RATHER than smooth over rough waters, Helmut Kohl's latest proposal regarding the Polish-German border has stirred up more criticism. It has angered the Polish prime minister as well as politicians in West Germany, including Hans-Dietrich Genscher, Chancellor Kohl's own popular foreign minister. Mr. Genscher says he will bring up the subject with Mr. Kohl this week.
The latest chapter in the border controversy opened Friday, when Kohl suggested that a treaty finalizing Polish borders with a united Germany must confirm two things: a 1953 Polish waiver of any claim to war reparations and the rights of the German minority in Poland, a point agreed to by Kohl and the Polish Prime Minister Taduesz Mazowiecki in November.
Such a treaty, says West German government spokesman Dieter Vogel, could only be signed by a unified Germany and would be based on a joint resolution passed by both German parliaments after the March 18 elections in East Germany. Earlier last week, Kohl suggested parliamentary resolutions only, a Western diplomat here points out. ``Before, he was making a commitment without strings attached. Now, whether intentional or not, it looks like there are strings attached.''
The ``strings'' are not appreciated by the Polish prime minister.
In interviews on German television Friday night he said, ``There is no reason to think we won't keep our word'' on guaranteeing minority rights. And if Kohl wants to expand the border issue to reparations, ``we also have something to say,'' Mr. Mazowiecki added. ``For example, there's the question of compensation for Polish forced laborers in the Third Reich.''
Before World War II, Germany included about a third of present-day Poland. Because no peace treaty was signed after the war, the West German Constitution still considers the prewar frontiers as the true borders.
This unnerves the Poles, who have become more vocal about border guarantees since German reunification has swung from possibility to certainty. Poland has asked that the two Germanys and Poland draft a border treaty to be signed by the reunified Germany.
Kohl has always straddled the fence on the border issue and this infuriates the Poles. In speeches and at press conferences, he confirms the integrity of Poland's western border on the Oder and Neisse Rivers. But he can't go beyond this, he says, because of legal hindrances - like the Constitution. Only a ``total'' Germany has the authority to settle the border issue, Kohl says, a point he has emphasized in recent weeks.
This fence-straddling is bringing a shower of international and domestic criticism down on Kohl.
It is the suspicion that the legal aspect is a mere camouflage for Kohl's real concern - losing voters - that particularly enrages his critics.
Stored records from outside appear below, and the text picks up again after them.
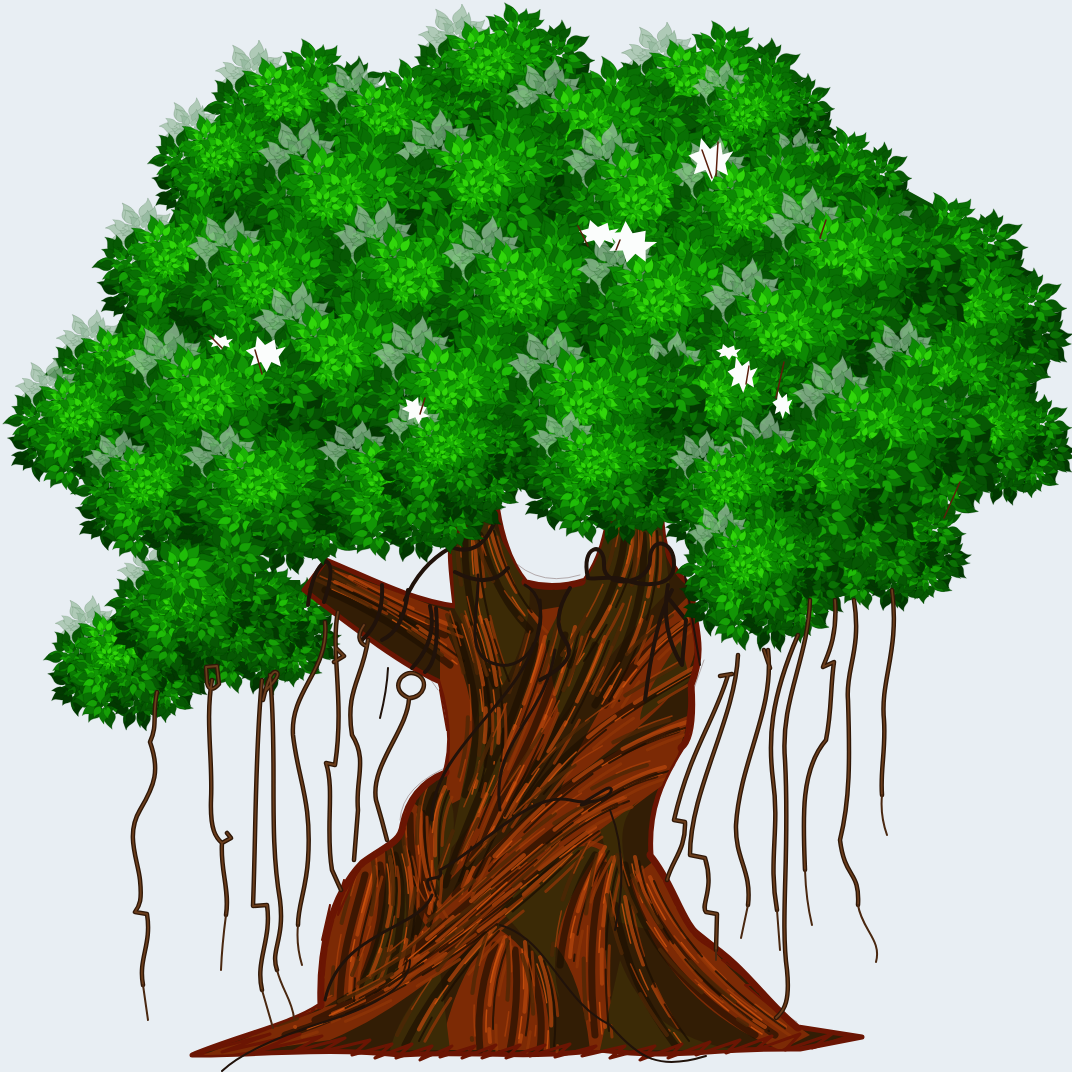
<!DOCTYPE html>
<html lang="en">
<head>
<meta charset="utf-8">
<title>Banyan tree</title>
<style>
:root{--sky:#e8eef3;--gap:#fbfdfc;--bark:#321d05;--bark-deep:#1c0f03;--olive:#3b2a06;--rust:#7c2a05;--ember:#b5460c;--edge:#6b1503;--vine:#2f1808;--vine-light:#6a3d1c;
--deep:#075804;--mid:#0c7a05;--bright:#16a007}
html,body{margin:0;width:1072px;height:1072px;overflow:hidden;background:var(--sky)}
svg{display:block}
.sun{--deep:#0d8a04;--mid:#1bb306;--bright:#30d60b}
.lit{--deep:#097004;--mid:#129606;--bright:#1fbd08}
.shade{--deep:#033802;--mid:#065004;--bright:#0b7005}
.ghost{--deep:#9dbfa4;--mid:#8db695;--bright:#7dab86;opacity:.75}
.l1{fill:var(--deep)}.l2{fill:var(--mid)}.l3{fill:var(--bright)}
.leaves{stroke:#033a02;stroke-opacity:.4;stroke-width:.7}
.lines{fill:none;stroke-linecap:round;stroke-linejoin:round}
</style>
</head>
<body>
<svg width="1072" height="1072" viewBox="0 0 1072 1072" role="img" aria-label="Banyan tree with a wide green crown, twisted trunk and hanging roots">
<defs>
<path id="leaf" d="M0 0C-9-5-9-13-3-18C0-21 2-23 2-28C5-23 10-17 9-10C8-5 4-2 0 0Z"/>
<g id="spray">
<use href="#leaf" transform="translate(2 -14) rotate(12)"/>
<use href="#leaf" transform="translate(15 -12) rotate(64)"/>
<use href="#leaf" transform="translate(20 3) rotate(88)"/>
<use href="#leaf" transform="translate(12 12) rotate(148)"/>
<use href="#leaf" transform="translate(-3 17) rotate(172)"/>
<use href="#leaf" transform="translate(-13 9) rotate(236)"/>
<use href="#leaf" transform="translate(-17 -3) rotate(290)"/>
<use href="#leaf" transform="translate(-9 -15) rotate(325)"/>
<use href="#leaf" transform="translate(4 8) rotate(30)"/>
</g>
<g id="tuft">
<use href="#spray" class="l1"/>
<use href="#spray" class="l2" transform="translate(3 -2) rotate(100) scale(.84)"/>
<use href="#spray" class="l1" transform="translate(-5 6) rotate(203) scale(.7)"/>
<use href="#spray" class="l3" transform="translate(2 -4) rotate(37) scale(.62)"/>
<use href="#spray" class="l2" transform="translate(-3 3) rotate(255) scale(.42)"/>
</g>
<g id="bough">
<use href="#tuft" class="ghost" transform="translate(-55 -50) rotate(40)"/>
<use href="#tuft" class="shade" transform="translate(-66 28)"/>
<use href="#tuft" class="shade" transform="translate(72 12) rotate(70)"/>
<use href="#tuft" transform="translate(62 -32) rotate(130)"/>
<use href="#tuft" transform="translate(-30 46) rotate(200)"/>
<use href="#tuft" class="shade" transform="translate(14 50) rotate(20)"/>
<use href="#tuft" transform="translate(50 38) rotate(300)"/>
<use href="#tuft" transform="translate(-70 -12) rotate(80)"/>
<use href="#tuft" class="lit" transform="translate(16 -54) rotate(160)"/>
<use href="#tuft" class="shade" transform="translate(40 4) rotate(240) scale(.85)"/>
<use href="#tuft" class="lit" transform="translate(-38 14) rotate(110)"/>
<use href="#tuft" transform="translate(4 16) rotate(50)"/>
<use href="#tuft" class="lit" transform="translate(26 -26) rotate(280) scale(.9)"/>
<use href="#tuft" class="sun" transform="translate(-34 -34) rotate(15) scale(.9)"/>
<use href="#tuft" class="sun" transform="translate(-6 -24) rotate(190) scale(.85)"/>
<use href="#tuft" class="sun" transform="translate(-26 -6) rotate(320) scale(.6)"/>
</g>
<path id="gap" d="M-24-4L-12-8-10-20 0-10 12-16 14-5 26-8 17 3 20 14 8 9 2 20-5 9-18 13-14 3Z"/>
<path id="trunk" d="M192 1055C240 1035 290 1025 320 1005C318 950 330 895 362 862C385 845 400 842 402 825C408 795 425 780 445 772C455 740 447 705 440 682C400 664 350 625 304 590L326 560C370 578 410 600 455 606C452 580 448 550 452 535L466 505L497 505C502 540 512 565 526 582Q555 590 585 580C600 560 606 535 612 500L662 500C660 540 668 570 692 586C692 620 708 645 692 685C694 715 692 740 682 748C662 780 648 810 651 855C676 885 682 925 705 940C745 965 765 1000 798 1027L862 1037L800 1049C700 1048 680 1060 600 1050C520 1060 470 1050 400 1055C330 1047 260 1055 192 1055Z"/>
<clipPath id="trunk-clip"><use href="#trunk"/></clipPath>
<g id="grain">
<path d="M330 585Q390 610 455 660M345 580Q410 615 450 630M470 530Q468 600 500 680M485 530Q500 590 535 625M630 520Q630 580 575 660M648 530Q655 610 600 700"/>
<path d="M460 620C480 680 490 720 470 790M475 620Q500 690 492 760M540 640C520 720 480 790 450 880M570 630C550 720 500 800 460 890M600 640C570 720 540 760 500 820"/>
<path d="M685 620Q640 650 610 700M690 670C620 710 570 740 530 800M682 725C600 750 540 800 480 870M660 770C580 790 500 880 400 960M620 800C540 830 470 920 380 985"/>
<path d="M440 790C420 830 440 870 420 930M415 810Q415 880 435 910M370 870C360 910 345 950 345 1000M385 860Q395 910 365 980M400 850Q415 900 395 970"/>
<path d="M590 830C530 870 440 960 320 1015M570 850C520 900 420 990 290 1030M490 930Q440 980 410 1040M500 940Q480 990 485 1045M520 945Q525 990 515 1045M535 960Q550 1000 545 1045"/>
<path d="M600 850Q570 900 565 960M610 860Q590 930 600 1030M630 860C640 920 680 980 760 1030M645 880C670 940 720 990 780 1030M620 900C630 960 650 1000 680 1040"/>
</g>
<g id="roots">
<path d="M157 692C152 715 158 725 150 742C160 770 155 785 140 810C125 835 138 860 140 880C142 900 140 905 135 912L147 914C152 945 138 958 143 985"/>
<path d="M212 680C205 720 213 760 211 800C210 830 216 838 222 843L231 838L227 833M222 843C220 870 230 890 226 915M206 667L217 666L219 684Q210 694 207 683Z"/>
<path d="M262 680C255 750 256 830 253 906L267 905C272 940 255 960 262 990M270 675C278 760 268 830 280 900C285 940 270 950 277 970M263 700Q270 670 276 672T266 690"/>
<path d="M325 622C330 670 290 690 293 735C298 780 312 800 308 860C306 890 298 905 298 925M338 612C330 650 345 700 335 765L326 763C335 790 325 830 332 870L341 890M334 662L344 656L336 648"/>
<path d="M368 640C362 680 345 690 352 735C368 760 355 780 358 810L354 860M366 646Q354 640 364 625M409 698C408 730 370 765 376 800Q382 820 387 840M409 698C388 690 402 668 416 674S424 698 409 698"/>
<path d="M728 675C715 720 690 750 674 820L685 822C686 850 672 860 667 880M738 655C735 720 690 790 690 855L705 858C715 890 700 905 706 912L717 914L716 950M720 676L732 674"/>
<path d="M768 650C775 710 740 760 736 825C735 860 752 870 748 905M764 650L770 668M798 635C770 700 768 740 773 780C780 830 768 860 777 910"/>
<path d="M810 600C808 660 780 700 785 760C790 850 780 920 787 970C790 1000 785 1010 776 1018M835 600C838 640 825 660 823 667L834 662C830 690 832 710 826 740C800 770 803 820 805 870"/>
<path d="M854 600C862 650 845 670 848 700C850 760 850 800 840 840C845 880 860 870 858 905M892 590C900 650 880 680 884 720C886 750 880 770 882 795"/>
</g>
</defs>

<rect width="1072" height="1072" fill="var(--sky)"/>

<g id="lower-left-foliage" class="leaves">
<path fill="#075004" stroke="none" d="M80 640L160 580 300 580 310 650 270 665 180 690 90 705 65 685Z"/>
<use href="#bough" transform="translate(128 664) scale(.74 .72)"/>
<use href="#bough" transform="translate(255 630) scale(.76 .7)"/>
<use href="#bough" transform="translate(196 610) scale(.8 .7)"/>
</g>

<g id="trunk-group">
<g class="lines" stroke="#9b8a8a" stroke-width="1" opacity=".7"><path d="M400 820Q402 785 452 765M500 545Q530 590 580 575M438 690Q425 670 410 660M650 800L675 765M690 700L704 660M290 1020L250 1040M770 1005L797 1022"/></g>
<use href="#trunk" fill="var(--bark)" stroke="var(--edge)" stroke-width="5" stroke-linejoin="round"/>
<g clip-path="url(#trunk-clip)">
<g id="lit-ridges" fill="var(--rust)">
<path d="M440 620Q480 690 478 790L440 810Q460 740 440 680ZM330 568L450 612 445 640ZM540 610C545 710 470 800 450 880C530 800 570 690 600 600ZM695 640C700 690 620 740 560 790C600 700 640 640 695 590Z"/>
<path d="M690 715C600 750 490 830 400 960L320 1010 190 1060 330 1040C450 990 540 870 670 780ZM405 800Q450 810 430 930Q400 900 405 800ZM335 900Q360 860 385 850Q390 930 350 1000L315 1010Z"/>
<path d="M500 930Q550 960 550 1050H440Q460 960 500 930ZM590 840Q560 890 540 930Q580 960 590 1050H620Q590 920 620 850ZM630 880Q660 1000 780 1050L810 1035Q700 960 655 860Z"/>
</g>
<g id="hollows" fill="var(--olive)">
<path d="M455 610L450 520H490L530 590Q530 640 500 690ZM610 510H660L670 590Q620 640 560 720L545 640ZM680 640Q640 700 640 720L690 680ZM445 785Q465 820 440 890Q425 860 445 785ZM480 700Q520 720 490 800L450 850Z"/>
<path d="M640 800Q600 830 650 930L610 920Q610 860 600 830ZM500 910Q570 830 600 850Q540 930 560 1000Q540 950 500 910ZM390 850Q420 900 395 980L350 1000Q400 930 390 850ZM620 960Q650 1040 740 1050H600ZM440 970Q400 1010 390 1050H450Z"/>
</g>
<g class="lines">
<use href="#grain" stroke="var(--bark-deep)" stroke-width="7" opacity=".65" transform="translate(-5 5)"/>
<use href="#grain" stroke="var(--ember)" stroke-width="4" opacity=".75" stroke-dasharray="70 24 34 40" transform="translate(5 -3)"/>
<use href="#grain" stroke="#8e3507" stroke-width="3" opacity=".8" stroke-dasharray="50 30" transform="translate(12 7)"/>
<use href="#grain" stroke="#d2550f" stroke-width="1.5" opacity=".8" stroke-dasharray="40 28 22 50" transform="translate(2 4)"/>
<use href="#grain" stroke="var(--bark-deep)" stroke-width="2" opacity=".8" stroke-dasharray="90 20" transform="translate(9 1)"/>
<use href="#grain" stroke="#4e2706" stroke-width="4" opacity=".8" stroke-dasharray="60 45" transform="translate(-13 -5)"/>
<use href="#grain" stroke="#ad420b" stroke-width="1.5" opacity=".7" stroke-dasharray="36 40" transform="translate(-10 -9)"/>
</g>
<path id="bark-rim" class="lines" stroke="var(--edge)" stroke-width="9" stroke-dasharray="26 4" d="M320 1005C318 950 330 895 362 862C385 845 400 842 402 825Q412 785 445 772M692 600C692 630 708 645 692 685C694 715 692 740 682 748M651 855C676 885 682 925 705 940C745 965 765 1000 798 1027M526 582Q555 590 585 580"/>
</g>
<g id="ground-scribble" class="lines" stroke="var(--edge)" stroke-width="3">
<path d="M194 1054L270 1034 222 1052 300 1034 258 1051 322 1036 292 1052 345 1038 320 1052 370 1040 352 1055 392 1044 375 1058 412 1044 396 1058 432 1046 420 1060 452 1046 440 1057 475 1046 462 1058 496 1045 482 1058 520 1045 506 1058 545 1045 530 1056 570 1044 555 1057 596 1046 582 1056 625 1046 610 1058 655 1046 640 1060 682 1044 668 1058 710 1042 696 1055 740 1040 726 1053 772 1036 755 1050 800 1034 785 1050 832 1034 812 1048 850 1036 862 1037"/>
<path stroke-width="2" d="M322 940L330 905 326 935 344 880 338 915 360 866M690 925L715 945 700 940 735 962 722 960 755 985 745 985 775 1010M440 690L447 730M693 670L686 735"/>
</g>
<g id="clinging-vines" class="lines" stroke="#20120a" stroke-width="4">
<path d="M308 605Q312 570 326 561Q336 566 324 602M382 585Q384 620 362 640M408 590Q404 630 382 640M430 606Q438 640 412 668M436 608Q440 660 425 672M450 548Q420 565 405 600M447 545Q480 562 496 518M455 572Q490 590 508 568"/>
<path d="M588 578C580 545 605 540 604 565S650 585 650 560 675 540 674 565 640 585 625 580 592 580 588 578M570 588Q550 620 565 640T540 680M668 585Q660 630 682 665L686 620 670 600M645 700Q655 620 672 590"/>
<path stroke-width="3" d="M525 585C555 600 540 670 500 665S480 610 478 575M540 600C550 690 430 740 432 820M555 650C545 720 490 740 500 810M430 890C420 870 445 885 440 870C480 850 530 790 570 800S620 780 604 790 570 810 590 802M432 895C420 930 340 930 325 1000"/>
<path stroke-width="2" d="M500 925C550 940 560 1000 610 1025C640 1060 660 1070 706 1056M222 1071Q250 1045 330 1020T410 960M610 810Q630 860 615 930M388 668Q387 690 380 718M684 570L700 665"/>
</g>
</g>

<g id="crown" class="leaves">
<path fill="#075004" stroke="none" d="M40 440L95 370 135 290 180 200 210 130 300 75 400 90 490 35 570 60 610 95 690 55 770 75 800 130 870 170 980 230 1020 300 1035 350 1010 400 1045 450 970 470 920 530 930 575 860 590 770 620 715 600 690 520 620 515 550 495 525 465 480 500 360 535 240 555 120 520 90 480Z"/>
<use href="#bough" transform="translate(300 116) scale(.86 .8)"/>
<use href="#bough" transform="translate(503 80) scale(.86 .8)"/>
<use href="#bough" transform="translate(710 98) scale(.9 .8)"/>
<use href="#bough" transform="translate(398 136) scale(.8)"/>
<use href="#bough" transform="translate(232 168) scale(.74)"/>
<use href="#bough" transform="translate(760 126) scale(.7)"/>
<use href="#bough" transform="translate(600 148) scale(.95)"/>
<use href="#bough" transform="translate(835 196) scale(.72)"/>
<use href="#bough" transform="translate(500 196) rotate(-8)"/>
<use href="#bough" transform="translate(350 216) rotate(5)"/>
<use href="#bough" transform="translate(188 272) scale(.84 .78)"/>
<use href="#bough" transform="translate(660 216)"/>
<use href="#bough" transform="translate(765 226) scale(.95)"/>
<use href="#bough" transform="translate(932 266) scale(.9 .76)"/>
<use href="#bough" transform="translate(975 328) scale(.86 .8)"/>
<use href="#bough" transform="translate(860 280)"/>
<use href="#bough" transform="translate(280 300) scale(.95)"/>
<use href="#bough" transform="translate(425 300) rotate(6)"/>
<use href="#bough" transform="translate(540 310)"/>
<use href="#bough" transform="translate(680 316) rotate(-6)"/>
<use href="#bough" transform="translate(135 380) scale(.8 .74)"/>
<use href="#bough" transform="translate(92 428) scale(.78 .74)"/>
<use href="#bough" transform="translate(800 352)"/>
<use href="#bough" transform="translate(350 376)"/>
<use href="#bough" transform="translate(950 400) scale(.86)"/>
<use href="#bough" transform="translate(995 444) scale(.72 .66)"/>
<use href="#bough" transform="translate(222 416)"/>
<use href="#bough" transform="translate(470 410)"/>
<use href="#bough" transform="translate(720 416) scale(.9)"/>
<use href="#bough" transform="translate(605 420)"/>
<use href="#bough" transform="translate(890 450)"/>
<use href="#bough" transform="translate(162 498) scale(.8 .72)"/>
<use href="#bough" transform="translate(275 500) scale(.95 .8)"/>
<use href="#bough" transform="translate(405 492) scale(.9 .76)"/>
<use href="#bough" transform="translate(455 462) scale(.72 .66)"/>
<use href="#bough" transform="translate(610 478) scale(.82 .72)"/>
<use href="#bough" transform="translate(885 550) scale(.76 .66)"/>
<use href="#bough" transform="translate(815 500) scale(.95)"/>
<use href="#bough" transform="translate(742 500) scale(.74)"/>
<use href="#bough" transform="translate(762 578) scale(.76 .8)"/>
<use href="#tuft" transform="translate(232 560) scale(.9)"/>
<use href="#tuft" class="lit" transform="translate(180 575) scale(.9)"/>
</g>

<g id="gaps" fill="var(--gap)">
<use href="#gap" transform="translate(710 160) scale(.9 1.1)"/>
<use href="#gap" transform="translate(630 243) rotate(15)"/>
<use href="#gap" transform="translate(598 234) scale(.8 .7)"/>
<use href="#gap" transform="translate(265 354) scale(.8 .9)"/>
<use href="#gap" transform="translate(742 375) scale(.6 .9)"/>
<use href="#gap" transform="translate(415 410) rotate(40) scale(.6)"/>
<use href="#gap" transform="translate(782 405) scale(.4 .7)"/>
<use href="#gap" transform="translate(220 342) scale(.5 .4)"/>
<use href="#gap" transform="translate(728 352) scale(.5 .4)"/>
<g class="lines" stroke="#5a1f0c" stroke-width="1.5"><path d="M702 150L712 178M718 142L716 176M578 226L588 246M620 240L616 250M255 350L262 374M210 336L222 348M784 362L776 398M749 366L746 384M425 398L420 414M960 482L944 518M826 220L820 238"/></g>
</g>

<g id="aerial-roots" class="lines">
<use href="#roots" stroke="var(--vine)" stroke-width="4.5"/>
<use href="#roots" stroke="var(--vine-light)" stroke-width="1.8"/>
<path id="root-tips" stroke="#4a2810" stroke-width="2" d="M143 985L148 1020M226 915Q222 945 221 970M262 990L273 1028M277 970C282 990 292 1000 294 1018M298 925Q296 945 302 965M716 950L716 960M748 905L741 938M777 910L780 950M805 870Q806 900 812 925M858 905C862 930 882 940 876 962M882 795Q880 815 887 835"/>
</g>
</svg>
</body>
</html>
In West Germany, the chancellor's center-right Christian Democratic Union faces a close election on Dec. 2. A small shift in votes could make a huge difference in this country of carefully balanced political coalitions.
Kohl's critics say his position on the Polish border is merely to satisfy a select group: the expellees of World War II and their children. About 12 million Germans were forced from their homeland in parts of present-day Poland, Russia, and Czechoslovakia at the end of the war.
The ``League of Expellees'' in Bonn, with about 2 million dues-paying members, stands strongly by the Constitution and prewar borders. Members want the right to resettle in their former homeland, compensation for lost property there, and guarantees of rights for those Germans still living in these areas, whose culture was suppressed under the Polish Communist regime.
But why doesn't Kohl take a leadership position that's respected instead of playing a domestic political game that he can't win? asks Eberhard Shulz, a specialist on Poland at Bonn University. Kohl will have to give in before West German elections, anyway, he says. The border issue will have to be settled by the four victorious powers of World War II and a pan-European summit.
``I simply don't understand him,'' says Professor Shulz. ``He is poisoning the climate in Europe, [in West Germany], and in Poland all for an election issue based on the wrong theme.''